Italian traditional festivals and fairs are genuine
Traditional Italian country festivals and fairs are genuine, thought not for touristic purposes. They come from real historical roots and from communities with strong identity. Italy is a country rich in anthropological biodiversity: here you can find many different languages, landscapes, food… Many different contexts, a wide range of possibilities.
Gubbio and Saint Ubaldo Day

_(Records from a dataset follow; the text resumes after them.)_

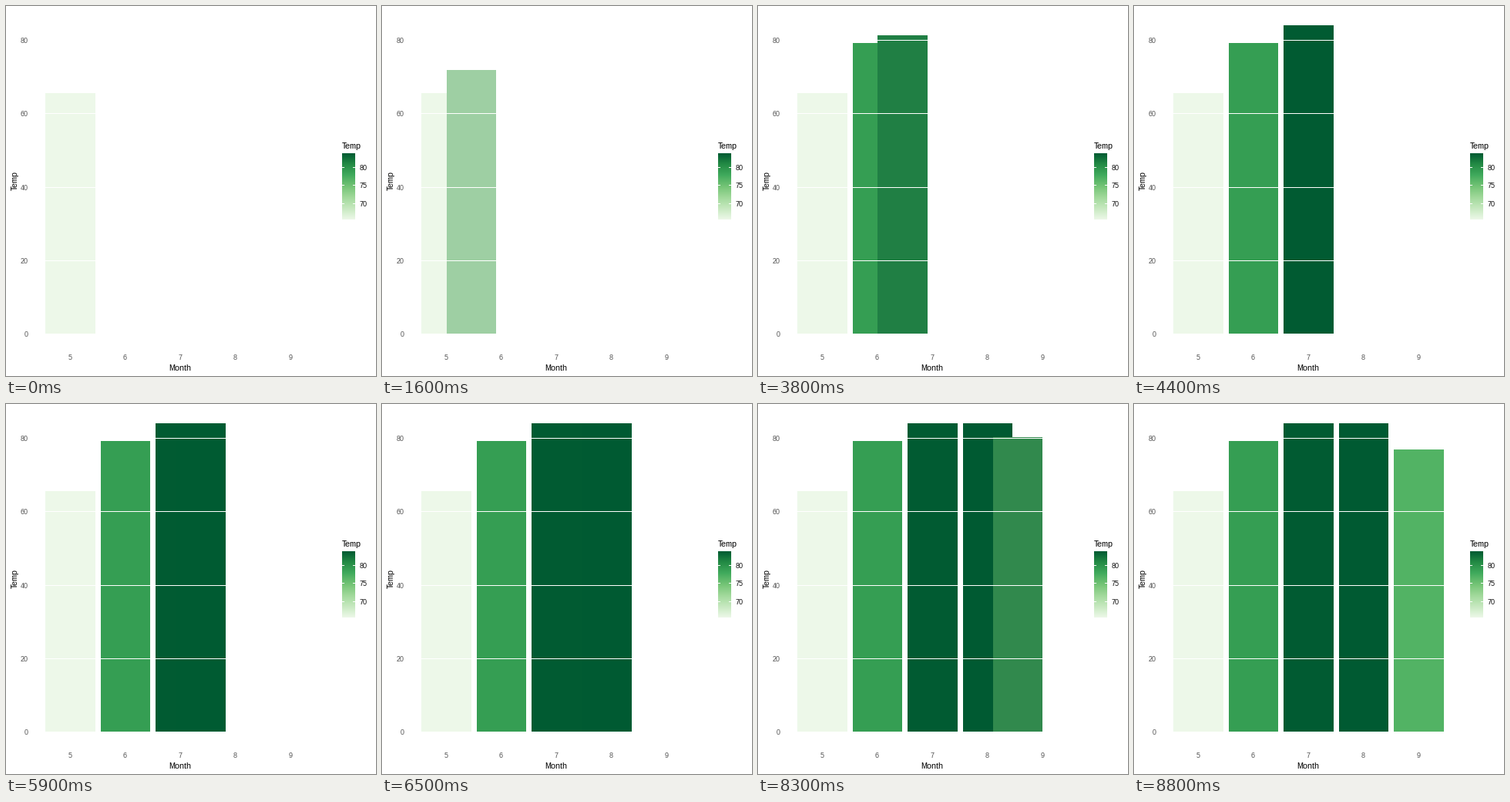
These frames come from a looping animation (480 by 480 pixels, 10000 ms). A matplotlib script:

```python
import numpy as np
import matplotlib as mpl
import matplotlib.pyplot as plt
from matplotlib.animation import FuncAnimation
from matplotlib.patches import Rectangle

mpl.rcParams["font.family"] = "Liberation Sans"
mpl.rcParams["text.hinting"] = "native"
mpl.rcParams["text.hinting_factor"] = 1

SIZE = 480
HOLD, MOVE = 12, 10             # frames at rest, frames in motion
MONTHS = [5, 6, 7, 8, 9]
TEMPS = np.array([65.548, 79.1, 83.903, 83.968, 76.9])
LOW, HIGH = TEMPS.min(), TEMPS.max()
GREENS = ["#EDF8E9", "#C7E9C0", "#A1D99B", "#74C476",
          "#41AB5D", "#238B45", "#005A32"]

LEFT, PITCH, WIDTH = 51.1, 71.58, 64.42
BASE, UNIT = 425.1, 4.764

TO_XYZ = np.array([[0.4124564, 0.3575761, 0.1804375],
                   [0.2126729, 0.7151522, 0.0721750],
                   [0.0193339, 0.1191920, 0.9503041]])
WHITE = TO_XYZ.sum(axis=1)


def to_lab(color):
    c = np.array(mpl.colors.to_rgb(color))
    lin = np.where(c > 0.04045, ((c + 0.055) / 1.055) ** 2.4, c / 12.92)
    t = TO_XYZ @ lin / WHITE
    x, y, z = np.where(t > 0.008856, np.cbrt(t), 7.787 * t + 16 / 116)
    return np.array([116 * y - 16, 500 * (x - y), 200 * (y - z)])


def to_rgb(lab):
    y = (lab[0] + 16) / 116
    f = np.array([y + lab[1] / 500, y, y - lab[2] / 200])
    xyz = np.where(f > 0.2069, f ** 3, (f - 16 / 116) / 7.787) * WHITE
    lin = np.clip(np.linalg.solve(TO_XYZ, xyz), 0, 1)
    c = np.where(lin > 0.0031308, 1.055 * lin ** (1 / 2.4) - 0.055, 12.92 * lin)
    return np.clip(c, 0, 1)


STOPS = np.array([to_lab(c) for c in GREENS])


def fill_lab(temp):
    pos = (temp - LOW) / (HIGH - LOW) * (len(STOPS) - 1)
    return np.array([np.interp(pos, range(len(STOPS)), ch) for ch in STOPS.T])


FILLS = [fill_lab(t) for t in TEMPS]


def px(v):
    return int(np.floor(v + 0.5))


fig = plt.figure(figsize=(SIZE / 100, SIZE / 100), dpi=100, facecolor="white")
ax = fig.add_axes([0, 0, 1, 1])
ax.set_xlim(0, SIZE)
ax.set_ylim(SIZE, 0)
ax.axis("off")


def box(x, y, w, h, color, z=1):
    return ax.add_patch(Rectangle((x, y), w, h, fc=color, lw=0, zorder=z))


def label(x, y, text, size, color="black", ha="left", **kw):
    ax.text(x, y, text, fontsize=size * 0.72, color=color, ha=ha,
            va="baseline", **kw)


def place(bar, slot, temp, lab):
    x0 = px(LEFT + PITCH * slot)
    x1 = px(LEFT + PITCH * slot + WIDTH)
    y0 = px(BASE - UNIT * temp)
    bar.set_bounds(x0, y0, x1 - x0, px(BASE) - y0)
    bar.set_facecolor(to_rgb(lab))


# Bars, with white grid lines on top
bars = [box(0, 0, 0, 0, "white", 2) for _ in TEMPS]
for i, bar in enumerate(bars):
    place(bar, i, TEMPS[i], FILLS[i])
mover = box(0, 0, 0, 0, "white", 3)
for value in range(0, 81, 20):
    y = px(BASE - UNIT * value)
    box(40, y, 374, 1, "white", 4)
    label(29, y + 4, str(value), 9, "#4D4D4D", "right")

# Axis text
for i, month in enumerate(MONTHS):
    label(82.7 + PITCH * i, 459, str(month), 9, "#4D4D4D", "center")
label(225.5, 473, "Month", 11, ha="center")
label(15, 239, "Temp", 11, rotation=90, rotation_mode="anchor")

# Colour bar
KEY_X, KEY_Y, KEY_W, KEY_H = 436, 191, 17, 86
rows = HIGH - (np.arange(KEY_H) + 0.5) / KEY_H * (HIGH - LOW)
ramp = np.array([[to_rgb(fill_lab(t))] for t in rows])
ax.imshow(ramp, extent=(KEY_X, KEY_X + KEY_W, KEY_Y + KEY_H, KEY_Y),
          aspect="auto", interpolation="nearest", zorder=1)
label(KEY_X, 185, "Temp", 11)
for value in (80, 75, 70):
    y = int(KEY_Y + (HIGH - value) / (HIGH - LOW) * KEY_H)
    box(KEY_X, y, 3, 1, "white", 4)
    box(KEY_X + KEY_W - 3, y, 3, 1, "white", 4)
    label(459, y + 4, str(value), 9)


def update(frame):
    state, step = divmod(frame, HOLD + MOVE)
    p = max(0, step - HOLD + 1) / (MOVE + 1)
    nxt = min(state + 1, len(TEMPS) - 1)
    for i, bar in enumerate(bars):
        bar.set_visible(i <= state)
    place(mover, state + p,
          TEMPS[state] * (1 - p) + TEMPS[nxt] * p,
          FILLS[state] * (1 - p) + FILLS[nxt] * p)
    return [*bars, mover]


anim = FuncAnimation(fig, update, frames=100, interval=100,
                     repeat=True, repeat_delay=0, blit=False)
plt.show()
```
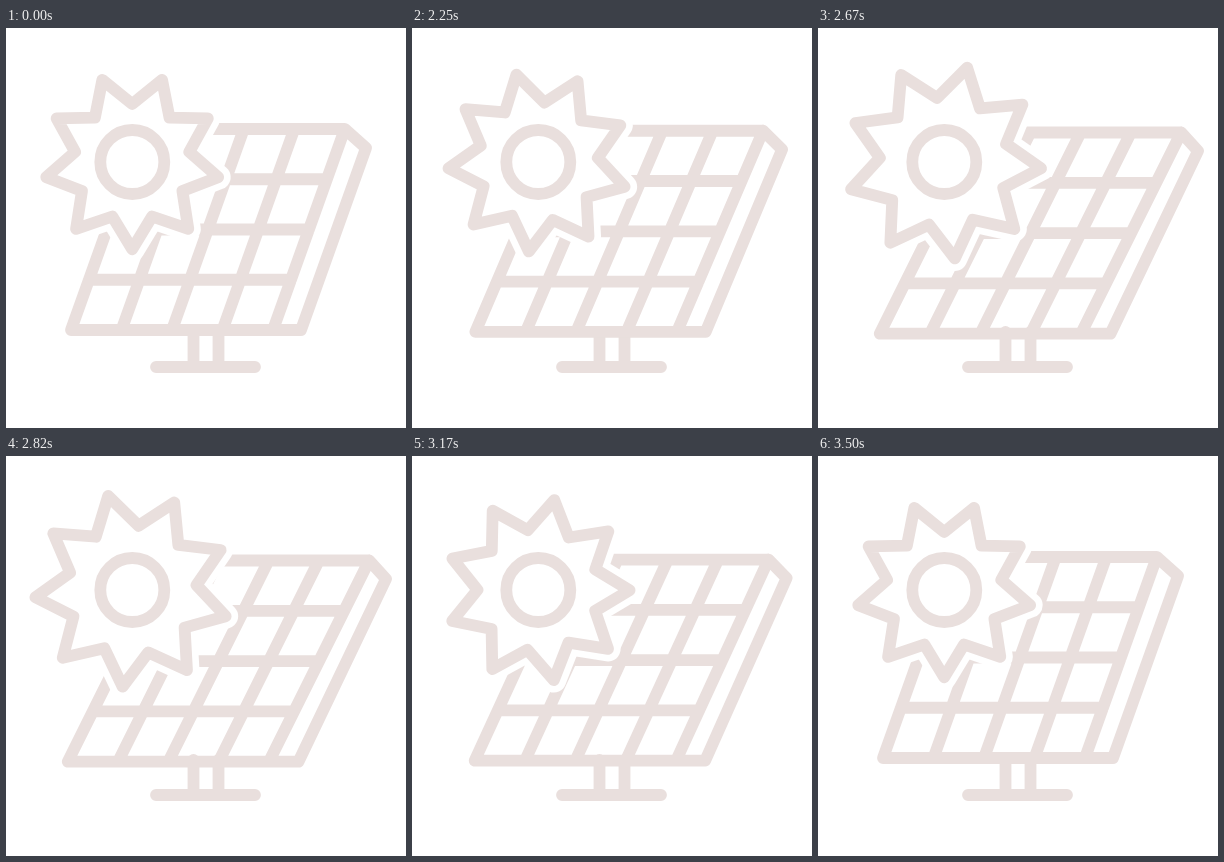
Recreate the animation shown at these times as an HTML page. Size 400x400 px, loop 3520 ms.

```html
<!DOCTYPE html>
<html lang="en">
<head>
<meta charset="utf-8">
<title>Solar panel</title>
<style>
  html, body { margin: 0; width: 100%; height: 100%; overflow: hidden; background: #fff; }
  svg { display: block; width: 100vw; height: 100vh; }
  g { fill: none; stroke: #e9dfdd; stroke-width: 11.8; stroke-linecap: round; stroke-linejoin: round; }
  #halo { fill: #fff; stroke: #fff; stroke-width: 25; }
</style>
</head>
<body>
<svg viewBox="0 0 400 400">
  <g>
    <path d="M187.5 304V339M212.5 304V339M150 339H249"/>
    <path id="panel"/>
    <path id="halo"/>
    <path id="star"/>
    <circle cx="126.3" cy="134" r="32"/>
  </g>
</svg>
<script>
const LOOP = 3520;
const [panel, halo, star] = ['panel', 'halo', 'star'].map(id => document.getElementById(id));

const mix = (a, b, k) => a + (b - a) * k;
// Smooth progress from 0 to 1 between two times
const ease = (t, from, to) => {
  const u = Math.min(1, Math.max(0, (t - from) / (to - from)));
  return u * u * (3 - 2 * u);
};

function starPath(turn, scale) {
  const points = [];
  for (let i = 0; i < 18; i++) {
    const angle = (90 + turn + i * 20) * Math.PI / 180;
    const r = (i % 2 ? 58 : 87.3) * scale;
    points.push(`${126.2 + r * Math.cos(angle)} ${134 + r * Math.sin(angle)}`);
  }
  return `M${points.join('L')}Z`;
}

function panelPath(tilt) {
  const left = mix(65, 61.8, tilt), step = mix(50.5, 50.3, tilt);
  const top = mix(101, 104.5, tilt), bottom = mix(302, 305.6, tilt);
  const lean = mix(71.8, 100.2, tilt), right = left + 4 * step;
  const edgeBottom = mix(295, 292.5, tilt);
  const edgeTop = `${mix(360, 380, tilt)} ${mix(120, 123, tilt)}`;
  let d = `M${left + lean} ${top}H${right + lean}L${edgeTop}L${edgeBottom} ${bottom}H${left}`;
  for (let i = 0; i < 5; i++) {
    const x = left + i * step;
    d += `M${x} ${bottom}L${x + lean} ${top}`;
  }
  for (let i = 1; i < 4; i++) {
    const k = i / 4;
    d += `M${left + lean * k} ${mix(bottom, top, k)}h${4 * step}`;
  }
  return d;
}

function draw() {
  const t = performance.now() % LOOP;
  const turn = 80 * ease(t, 2000, 3500);
  const swell = ease(t, 2000, 2750) - ease(t, 2750, 3500);
  const tilt = ease(t, 2000, 2500) - ease(t, 3000, 3500);
  const shape = starPath(turn, 1 + 0.115 * swell);
  star.setAttribute('d', shape);
  halo.setAttribute('d', shape);
  panel.setAttribute('d', panelPath(tilt));
  requestAnimationFrame(draw);
}
draw();
</script>
</body>
</html>
```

Every 15th of May Gubbio hosts a great event called “Festa dei Ceri” (it’s Saint Ubaldo Day): people carry along the city streets three big wood cylinders, 300 kg heavy each, which represent three candles in honor of three Saints. Everybody feel actively involved, even the emigrants who usually come back for this special day. It is a Christian festival, coming from a pagan fertility rite that dates back to 2000 years ago and which is told in the popular “Tavole Egubine”.
In Italy every festival draws its inspiration from history. Have you ever heard about “Palio delle porte” (doors festival) of Gualdo Tadino, near Perugia? It is a race on donkeys, where people ride bareback. It is a quite recent revival event, but the tradition historically dates back to the Middle Age, since 1519. In this area just a few decades ago, donkeys were important for the fieldwork and as means of transportation. Thanks to this festival, many farmers are reevaluating donkeys, for example for their healthy milk.
The famous “Batailles de Reines” of Aosta represents the dispute among the painted cows. This is an instinctive action of these animals, that compete to gain the best mountain pasture areas. The “Infiorata di Sant’Efisio” (flower parade) of Cagliari is a street parade of knights and horses, where all the people wear local traditional costumes.
La Spezia and the Gulf Palio
The Gulf Palio of La Spezia is a sailing race between different rower crews, representing the neighbourhoods of this area. The Palio come from the old competition among local fishermen, who had to arrive first ashore to sell their fishes at the market at the best price. Today it is still quite competitive, but it represents above all a moment of cohesion among the different social and linguistic parts of this recent community: La Spezia has begun its demographic growth in the 19th century, when the military dockyard drew a lot of workers from all over Italy.
There are so many examples! Let’s take Italian folklore seriously!